For one Canadian author it's a dream come true. Vancouver-based author and spiritual teacher Eckhart Tolle must feel like he's riding a wave. His book A New Earth: Awakening to Your Life's Purpose, is Oprah's 61st choice for her book club read. Oprah is responsible for Tolle's earlier rise in fame as she launched his 2005 book The Power of Now, skyrocketing it to a million-copy bestseller. The divine Ms. Winfrey is going to be co-hosting an online workshop with Tolle.
Canadian authors have been in the news lately. Andrew Davidson, a writer from Pinawa, Manitoba, created a stir in the book industry recently for obtaining a US $1.5 million deal with Doubleday, as a first-time novelist. The only other recorded case of an unpublished author receiving this kind of advance is Anthony Hyde from Ottawa; his novel The Red Fox went for a reported US $1 million. Davidson has gone on to secure international rights and more advances. His novel The Gargoyle is set to be released on August 5th, 2008. Who knows? Maybe Oprah will take that one too.
Meanwhile, I will continue writing, promoting and praying that one day Oprah gets a chance to read Whale Song. And I hope that her book club members will take a chance on another Canadian author and read it too. I even provide a comprehensive reading guide for book clubs and schools.
"Oprah picks Canadian novel Whale Song for book club."
Now doesn't that have a nice ring to it? How would you feel if she picked your book?
~Cheryl Kaye Tardif, bestselling author of Whale Song
"Another one bites the dust." For the last two years, I've watched Canadian independent bookstores fight to compete with the 'big boys'--major big-box outlets and Internet retailers, but it seems like a fight to the death. As a Canadian, I cheer them on, hoping they'll succeed. As an avid reader, I mourn their loss. As an author, I feel their disappearance is sadly inevitable. Business, after all, means survival of the biggest and most powerful. It's like watching a giant game of Pac-Man. Something is gobbling up our independent bookstores one at a time, and now we're about to lose "Canada's oldest bookstore"--The Book Room in Halifax, Nova Scotia.
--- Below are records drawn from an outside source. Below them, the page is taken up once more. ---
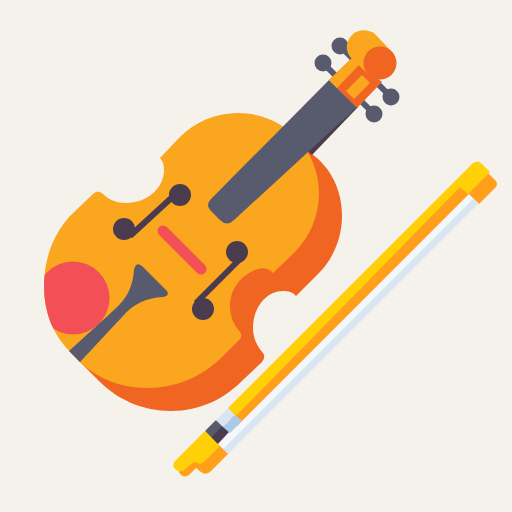
<!DOCTYPE html>
<html lang="en">
<head>
<meta charset="utf-8">
<title>Violin and bow</title>
<style>
:root {
  --paper: #f5f2eb;
  --amber: #faa61e;
  --rust: #f06522;
  --red: #f24f57;
  --slate: #575b6d;
  --plum: #4a3c4e;
  --yellow: #ffd008;
  --honey: #ff9f1c;
  --hair: #f5f7fa;
  --hair-shade: #d9e5f3;
  --silver: #acc9e8;
}
html, body { margin: 0; background: var(--paper); overflow: hidden; }
svg { display: block; width: 512px; height: 512px; }
.amber { fill: var(--amber); }
.rust { fill: var(--rust); }
.red { fill: var(--red); }
.slate { fill: var(--slate); }
.plum { fill: var(--plum); }
.yellow { fill: var(--yellow); }
.honey { fill: var(--honey); }
.hair { fill: var(--hair); }
.hair-shade { fill: var(--hair-shade); }
.silver { fill: var(--silver); }
.peg-shaft { stroke: var(--slate); stroke-width: 6; }
.sound-hole { stroke: var(--plum); stroke-width: 6; }
.bridge { stroke: var(--red); stroke-width: 11; stroke-linecap: round; }
</style>
</head>
<body>
<svg viewBox="0 0 512 512" role="img" aria-label="Violin with its bow">
  <defs>
    <path id="body-top" d="M160 158L179 138C195 122 215 113 238 113C283 113 319 149 319 193C319 216 310 237 294 253L273 273C269 268 263 267 255 270C240 276 230 290 230 306C230 317 234 325 240 332Q243 336 239 340L222 357C202 377 176 388 147 388C121 388 98 379 80 362L71 353C53 335 44 313 44 286C44 259 53 235 70 216L93 194Q98 189 103 194C109 200 117 203 126 203C147 203 164 188 164 170C164 165 163 161 160 158Z"/>
    <clipPath id="body-clip"><use href="#body-top"/></clipPath>
    <g id="peg">
      <line class="peg-shaft" x1="0" y1="0" x2="14" y2="14"/>
      <circle class="slate" r="8.5"/>
    </g>
    <g id="sound-hole">
      <line class="sound-hole" x1="180" y1="190" x2="130" y2="236"/>
      <circle class="plum" cx="180" cy="195" r="11"/>
      <circle class="plum" cx="124" cy="229" r="11"/>
    </g>
  </defs>

  <rect width="512" height="512" style="fill:var(--paper)"/>

  <g id="violin">
    <path class="rust" d="M300 143L312 154C331 168 342 190 342 216C342 238 333 260 317 275L296 296C293 292 288 291 283 291C266 291 253 308 253 328C253 338 257 346 263 353Q266 357 262 362L245 378C225 399 200 411 171 411C143 411 118 400 99 381L76 358L200 220Z"/>
    <use class="amber" href="#body-top"/>
    <g clip-path="url(#body-clip)">
      <circle class="red" cx="73" cy="298" r="36.5"/>
    </g>

    <use href="#sound-hole"/>
    <g>
      <line class="sound-hole" x1="241" y1="258" x2="196" y2="303"/>
      <circle class="plum" cx="237" cy="252" r="11"/>
      <circle class="plum" cx="203" cy="309" r="11"/>
    </g>
    <line class="bridge" x1="163" y1="231" x2="201" y2="269"/>
    <path class="slate" d="M142 266L167 291Q170 296 163 297C146 298 133 304 122 317L80 362L69 351L114 310C127 299 133 286 134 270Q136 261 142 266Z"/>

    <path class="plum" d="M350 98L358 107L312 155L305 149Z"/>
    <path class="slate" d="M329 80L357 107L234 220Q227 227 220 220L211 211Q205 205 211 199Z"/>

    <use href="#peg" x="340" y="46"/>
    <use href="#peg" x="323" y="63"/>
    <use href="#peg" transform="translate(391 97) rotate(180)"/>
    <use href="#peg" transform="translate(374 114) rotate(180)"/>
    <path class="rust" d="M352 58L382 82L357 108L329 80Z"/>
    <path class="amber" d="M352 58L359 65L337 88L329 80Z"/>
    <path class="amber" d="M362 75L370 83L354 99L346 91Z"/>
    <path class="amber" d="M352 35C358 29 368 29 375 34L391 51L369 75L352 59C345 52 345 42 352 35Z"/>
    <circle class="rust" cx="380" cy="63" r="16.5"/>
  </g>

  <g id="bow">
    <path class="hair-shade" d="M470 196L478 204L228 454L219 446Z"/>
    <path class="hair" d="M464 190L473 199L223 449L213 440Z"/>
    <path class="honey" d="M460 184L470 193L237 426L228 417Z"/>
    <path class="honey" d="M486 171L495 180Q499 184 495 188L479 204L468 193Z"/>
    <path class="yellow" d="M458 178L472 164Q477 159 482 164L490 172L468 194L460 187L235 417L228 408Z"/>
    <path class="slate" d="M216 420L228 431L216 443L205 431Z"/>
    <path class="plum" d="M222 426L229 432L217 445L211 438Z"/>
    <path class="hair-shade" d="M228 408L235 415L223 427L216 420Z"/>
    <path class="silver" d="M235 415L242 421L230 433L223 427Z"/>
    <path class="honey" d="M219 445L228 454L211 471Q206 476 201 472L196 468L190 474Q185 479 180 474Q177 470 182 466Z"/>
    <path class="yellow" d="M205 431L220 446L205 461Q200 466 196 462L192 463L184 470Q180 473 175 469Q171 464 176 460Z"/>
  </g>
</svg>
</body>
</html>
The Book Room is expected to clear out inventory and close its doors for the final time at the end of March 2008, about eight weeks from now. Eight weeks...and then we'll have to say goodbye to a Nova Scotian icon. Founded in 1839, The Book Room has survived two World Wars, the Halifax Explosion and the Great Depression, and it will be a great loss to Canadian booklovers and to its local community. Charles Burchell, president of The Book Room, is justifiably disappointed. "The Book Room has been an institution in Nova Scotia."
The explanation given for its imminent closure? Increased competition, deep discounting from big-box and Internet retailers, as well as dual pricing issues. In Canada, books have traditionally been printed with two prices--Canadian and American. Canadian prices have always been quite a bit higher, but the recent strength of the Canadian dollar has put much pressure on the entire book industry. Canadian customers want US pricing, with that price on the back cover of books; publishers can't afford to discount their books to US pricing when they've based everything on a higher Canadian price, and booksellers are forced to either lower prices and take a loss or lose their customers and their business.
Farewell to The Book Room. Booklovers across Canada will miss you.
~Cheryl Kaye Tardif, bestselling author of Whale Song
Tuesday, February 05, 2008
Well, today Marc came across a video of people in Grand Central Station, New York, and these people were definitely far more frozen than Marc has been.
Check out this incredible video. I've never seen anything like it.
Wish I'd been there!
My writer's mind is going crazy with this. Were they a group of acting students? Mimes without costumes? I've watched this 3 times. Check out their expressions...and poses.
What do you think about this video? Please leave a comment.
After you've watched the video, go HERE to read about how it was done.
~Cheryl Kaye Tardif, bestselling author